## Your assignment
Go through the lines below and copy any that hold the string "circle".

## Data for this task
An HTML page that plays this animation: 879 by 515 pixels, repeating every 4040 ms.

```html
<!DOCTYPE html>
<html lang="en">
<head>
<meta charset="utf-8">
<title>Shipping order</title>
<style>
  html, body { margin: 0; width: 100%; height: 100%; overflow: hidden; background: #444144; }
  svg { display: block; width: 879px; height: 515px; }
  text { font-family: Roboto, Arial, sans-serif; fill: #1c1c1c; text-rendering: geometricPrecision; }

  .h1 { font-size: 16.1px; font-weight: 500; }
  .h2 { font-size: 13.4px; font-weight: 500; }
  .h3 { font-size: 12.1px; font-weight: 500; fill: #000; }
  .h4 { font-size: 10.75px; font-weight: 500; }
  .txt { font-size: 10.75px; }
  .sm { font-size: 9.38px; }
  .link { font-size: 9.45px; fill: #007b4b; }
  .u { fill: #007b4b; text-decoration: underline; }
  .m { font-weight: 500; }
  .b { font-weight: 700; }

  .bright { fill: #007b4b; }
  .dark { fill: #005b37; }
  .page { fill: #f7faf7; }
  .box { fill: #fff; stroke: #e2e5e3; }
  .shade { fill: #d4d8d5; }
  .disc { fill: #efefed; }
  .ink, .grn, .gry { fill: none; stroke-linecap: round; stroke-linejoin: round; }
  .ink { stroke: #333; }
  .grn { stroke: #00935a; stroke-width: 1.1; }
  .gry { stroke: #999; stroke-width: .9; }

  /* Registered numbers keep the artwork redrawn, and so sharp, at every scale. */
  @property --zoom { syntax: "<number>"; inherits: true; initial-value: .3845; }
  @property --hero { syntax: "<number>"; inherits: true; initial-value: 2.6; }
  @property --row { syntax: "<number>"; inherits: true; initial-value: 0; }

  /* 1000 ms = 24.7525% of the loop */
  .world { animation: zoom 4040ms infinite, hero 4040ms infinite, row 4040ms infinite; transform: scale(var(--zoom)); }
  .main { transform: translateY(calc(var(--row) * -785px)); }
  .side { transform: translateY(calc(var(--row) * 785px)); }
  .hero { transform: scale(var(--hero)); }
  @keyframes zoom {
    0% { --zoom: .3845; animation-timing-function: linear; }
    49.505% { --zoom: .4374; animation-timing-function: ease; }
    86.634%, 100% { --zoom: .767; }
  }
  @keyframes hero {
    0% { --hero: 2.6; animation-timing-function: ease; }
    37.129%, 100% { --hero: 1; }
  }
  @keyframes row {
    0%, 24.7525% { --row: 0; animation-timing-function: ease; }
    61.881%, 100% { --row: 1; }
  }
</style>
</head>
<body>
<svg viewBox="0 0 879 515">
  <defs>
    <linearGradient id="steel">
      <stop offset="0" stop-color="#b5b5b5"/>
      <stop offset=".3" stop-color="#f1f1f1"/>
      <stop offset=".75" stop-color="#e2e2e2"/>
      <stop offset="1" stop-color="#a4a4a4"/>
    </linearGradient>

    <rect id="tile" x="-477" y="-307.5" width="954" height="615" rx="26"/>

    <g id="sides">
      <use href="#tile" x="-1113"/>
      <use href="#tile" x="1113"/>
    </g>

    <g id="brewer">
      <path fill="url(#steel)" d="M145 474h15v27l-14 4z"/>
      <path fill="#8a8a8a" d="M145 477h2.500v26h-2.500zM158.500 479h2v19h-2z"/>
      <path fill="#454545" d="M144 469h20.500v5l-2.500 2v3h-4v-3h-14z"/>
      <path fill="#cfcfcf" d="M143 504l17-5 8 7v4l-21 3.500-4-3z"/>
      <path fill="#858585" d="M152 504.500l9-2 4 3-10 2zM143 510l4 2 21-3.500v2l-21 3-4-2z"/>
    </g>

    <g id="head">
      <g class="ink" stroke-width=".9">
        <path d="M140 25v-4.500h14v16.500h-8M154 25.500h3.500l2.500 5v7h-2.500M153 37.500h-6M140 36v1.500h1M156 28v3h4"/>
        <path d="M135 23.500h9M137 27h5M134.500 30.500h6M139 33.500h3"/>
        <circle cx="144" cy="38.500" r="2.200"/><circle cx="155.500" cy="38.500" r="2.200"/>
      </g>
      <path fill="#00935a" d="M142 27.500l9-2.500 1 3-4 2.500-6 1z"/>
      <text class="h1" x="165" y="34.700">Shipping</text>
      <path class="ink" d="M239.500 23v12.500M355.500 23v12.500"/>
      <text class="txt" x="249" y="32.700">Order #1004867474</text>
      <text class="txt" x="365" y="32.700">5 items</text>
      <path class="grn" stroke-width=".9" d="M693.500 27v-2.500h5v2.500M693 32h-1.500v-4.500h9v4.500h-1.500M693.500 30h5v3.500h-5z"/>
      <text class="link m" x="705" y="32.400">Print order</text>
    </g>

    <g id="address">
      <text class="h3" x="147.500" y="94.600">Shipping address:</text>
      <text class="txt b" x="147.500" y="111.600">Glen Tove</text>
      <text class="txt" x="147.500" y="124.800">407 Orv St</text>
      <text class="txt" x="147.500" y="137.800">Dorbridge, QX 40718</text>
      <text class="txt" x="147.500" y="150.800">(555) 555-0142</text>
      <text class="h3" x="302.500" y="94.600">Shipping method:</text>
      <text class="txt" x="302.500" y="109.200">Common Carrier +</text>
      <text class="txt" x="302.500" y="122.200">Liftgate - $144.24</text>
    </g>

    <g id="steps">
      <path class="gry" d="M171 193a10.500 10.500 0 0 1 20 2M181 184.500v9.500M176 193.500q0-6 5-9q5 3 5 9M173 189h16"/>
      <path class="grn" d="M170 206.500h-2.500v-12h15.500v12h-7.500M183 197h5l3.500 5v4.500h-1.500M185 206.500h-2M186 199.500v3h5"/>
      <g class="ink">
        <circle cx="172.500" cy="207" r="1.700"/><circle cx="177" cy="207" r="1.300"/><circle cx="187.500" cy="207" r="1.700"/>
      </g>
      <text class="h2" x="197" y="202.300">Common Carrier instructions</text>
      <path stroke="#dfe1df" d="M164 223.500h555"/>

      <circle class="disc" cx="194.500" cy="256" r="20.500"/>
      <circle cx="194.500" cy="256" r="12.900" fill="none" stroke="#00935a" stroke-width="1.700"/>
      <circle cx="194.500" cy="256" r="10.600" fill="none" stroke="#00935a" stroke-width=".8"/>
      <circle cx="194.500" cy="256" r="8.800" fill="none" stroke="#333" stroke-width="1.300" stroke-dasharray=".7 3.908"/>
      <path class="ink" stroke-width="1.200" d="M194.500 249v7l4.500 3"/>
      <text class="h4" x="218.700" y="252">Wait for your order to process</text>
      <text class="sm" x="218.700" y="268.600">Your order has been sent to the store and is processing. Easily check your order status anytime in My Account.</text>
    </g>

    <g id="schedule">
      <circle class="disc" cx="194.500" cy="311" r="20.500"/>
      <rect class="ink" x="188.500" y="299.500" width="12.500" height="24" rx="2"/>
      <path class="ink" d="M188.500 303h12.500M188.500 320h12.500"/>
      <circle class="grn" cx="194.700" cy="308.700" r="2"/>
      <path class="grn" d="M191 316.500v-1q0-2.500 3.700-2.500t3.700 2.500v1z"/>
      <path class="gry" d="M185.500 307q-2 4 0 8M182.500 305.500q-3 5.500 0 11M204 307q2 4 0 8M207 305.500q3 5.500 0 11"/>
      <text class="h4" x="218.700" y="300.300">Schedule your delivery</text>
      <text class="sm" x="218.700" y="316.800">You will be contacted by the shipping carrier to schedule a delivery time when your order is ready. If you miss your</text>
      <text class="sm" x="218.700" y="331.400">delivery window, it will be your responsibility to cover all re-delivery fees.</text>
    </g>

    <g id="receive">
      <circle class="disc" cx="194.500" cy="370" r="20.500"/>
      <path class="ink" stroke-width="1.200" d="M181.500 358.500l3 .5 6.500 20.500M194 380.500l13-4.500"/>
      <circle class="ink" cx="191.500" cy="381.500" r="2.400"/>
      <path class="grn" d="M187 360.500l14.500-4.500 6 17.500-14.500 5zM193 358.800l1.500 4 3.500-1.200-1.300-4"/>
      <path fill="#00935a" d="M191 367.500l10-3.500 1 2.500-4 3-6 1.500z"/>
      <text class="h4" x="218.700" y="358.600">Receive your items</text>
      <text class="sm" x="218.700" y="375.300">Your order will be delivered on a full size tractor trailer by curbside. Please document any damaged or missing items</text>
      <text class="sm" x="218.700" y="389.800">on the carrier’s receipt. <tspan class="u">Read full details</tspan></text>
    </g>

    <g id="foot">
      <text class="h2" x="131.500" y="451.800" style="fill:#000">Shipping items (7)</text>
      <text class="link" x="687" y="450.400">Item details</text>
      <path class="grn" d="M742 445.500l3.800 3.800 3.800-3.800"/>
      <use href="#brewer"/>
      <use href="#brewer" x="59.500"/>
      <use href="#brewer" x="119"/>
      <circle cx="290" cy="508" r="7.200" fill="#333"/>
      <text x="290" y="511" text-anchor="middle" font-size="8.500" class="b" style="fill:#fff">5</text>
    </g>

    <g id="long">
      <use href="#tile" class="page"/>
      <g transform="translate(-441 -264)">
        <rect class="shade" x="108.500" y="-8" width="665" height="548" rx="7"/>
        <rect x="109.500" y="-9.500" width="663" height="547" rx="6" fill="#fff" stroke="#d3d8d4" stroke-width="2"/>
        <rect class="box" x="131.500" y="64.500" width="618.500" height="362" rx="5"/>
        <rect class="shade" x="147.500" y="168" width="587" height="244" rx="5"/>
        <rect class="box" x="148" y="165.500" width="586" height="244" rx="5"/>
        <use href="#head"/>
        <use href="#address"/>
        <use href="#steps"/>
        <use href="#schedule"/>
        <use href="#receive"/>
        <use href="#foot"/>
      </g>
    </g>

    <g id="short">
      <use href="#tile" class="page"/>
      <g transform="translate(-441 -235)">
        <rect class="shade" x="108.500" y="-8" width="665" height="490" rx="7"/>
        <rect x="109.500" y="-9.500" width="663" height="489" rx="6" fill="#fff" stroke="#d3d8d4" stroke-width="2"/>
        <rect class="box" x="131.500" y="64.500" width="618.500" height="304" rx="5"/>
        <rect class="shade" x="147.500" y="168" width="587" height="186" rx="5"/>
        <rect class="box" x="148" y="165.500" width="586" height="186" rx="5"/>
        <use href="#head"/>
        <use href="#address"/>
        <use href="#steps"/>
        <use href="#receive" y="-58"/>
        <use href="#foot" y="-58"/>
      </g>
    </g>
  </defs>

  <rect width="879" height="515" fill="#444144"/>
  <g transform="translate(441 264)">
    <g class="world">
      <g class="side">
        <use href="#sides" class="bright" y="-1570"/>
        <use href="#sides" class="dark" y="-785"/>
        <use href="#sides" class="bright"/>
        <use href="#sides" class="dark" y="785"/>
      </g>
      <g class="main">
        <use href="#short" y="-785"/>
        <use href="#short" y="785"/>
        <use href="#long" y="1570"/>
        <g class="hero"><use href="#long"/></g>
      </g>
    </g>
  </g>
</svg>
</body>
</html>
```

## Your response
        <circle cx="144" cy="38.500" r="2.200"/><circle cx="155.500" cy="38.500" r="2.200"/>
        <circle cx="172.500" cy="207" r="1.700"/><circle cx="177" cy="207" r="1.300"/><circle cx="187.500" cy="207" r="1.700"/>
      <circle class="disc" cx="194.500" cy="256" r="20.500"/>
      <circle cx="194.500" cy="256" r="12.900" fill="none" stroke="#00935a" stroke-width="1.700"/>
      <circle cx="194.500" cy="256" r="10.600" fill="none" stroke="#00935a" stroke-width=".8"/>
      <circle cx="194.500" cy="256" r="8.800" fill="none" stroke="#333" stroke-width="1.300" stroke-dasharray=".7 3.908"/>
      <circle class="disc" cx="194.500" cy="311" r="20.500"/>
      <circle class="grn" cx="194.700" cy="308.700" r="2"/>
      <circle class="disc" cx="194.500" cy="370" r="20.500"/>
      <circle class="ink" cx="191.500" cy="381.500" r="2.400"/>
      <circle cx="290" cy="508" r="7.200" fill="#333"/>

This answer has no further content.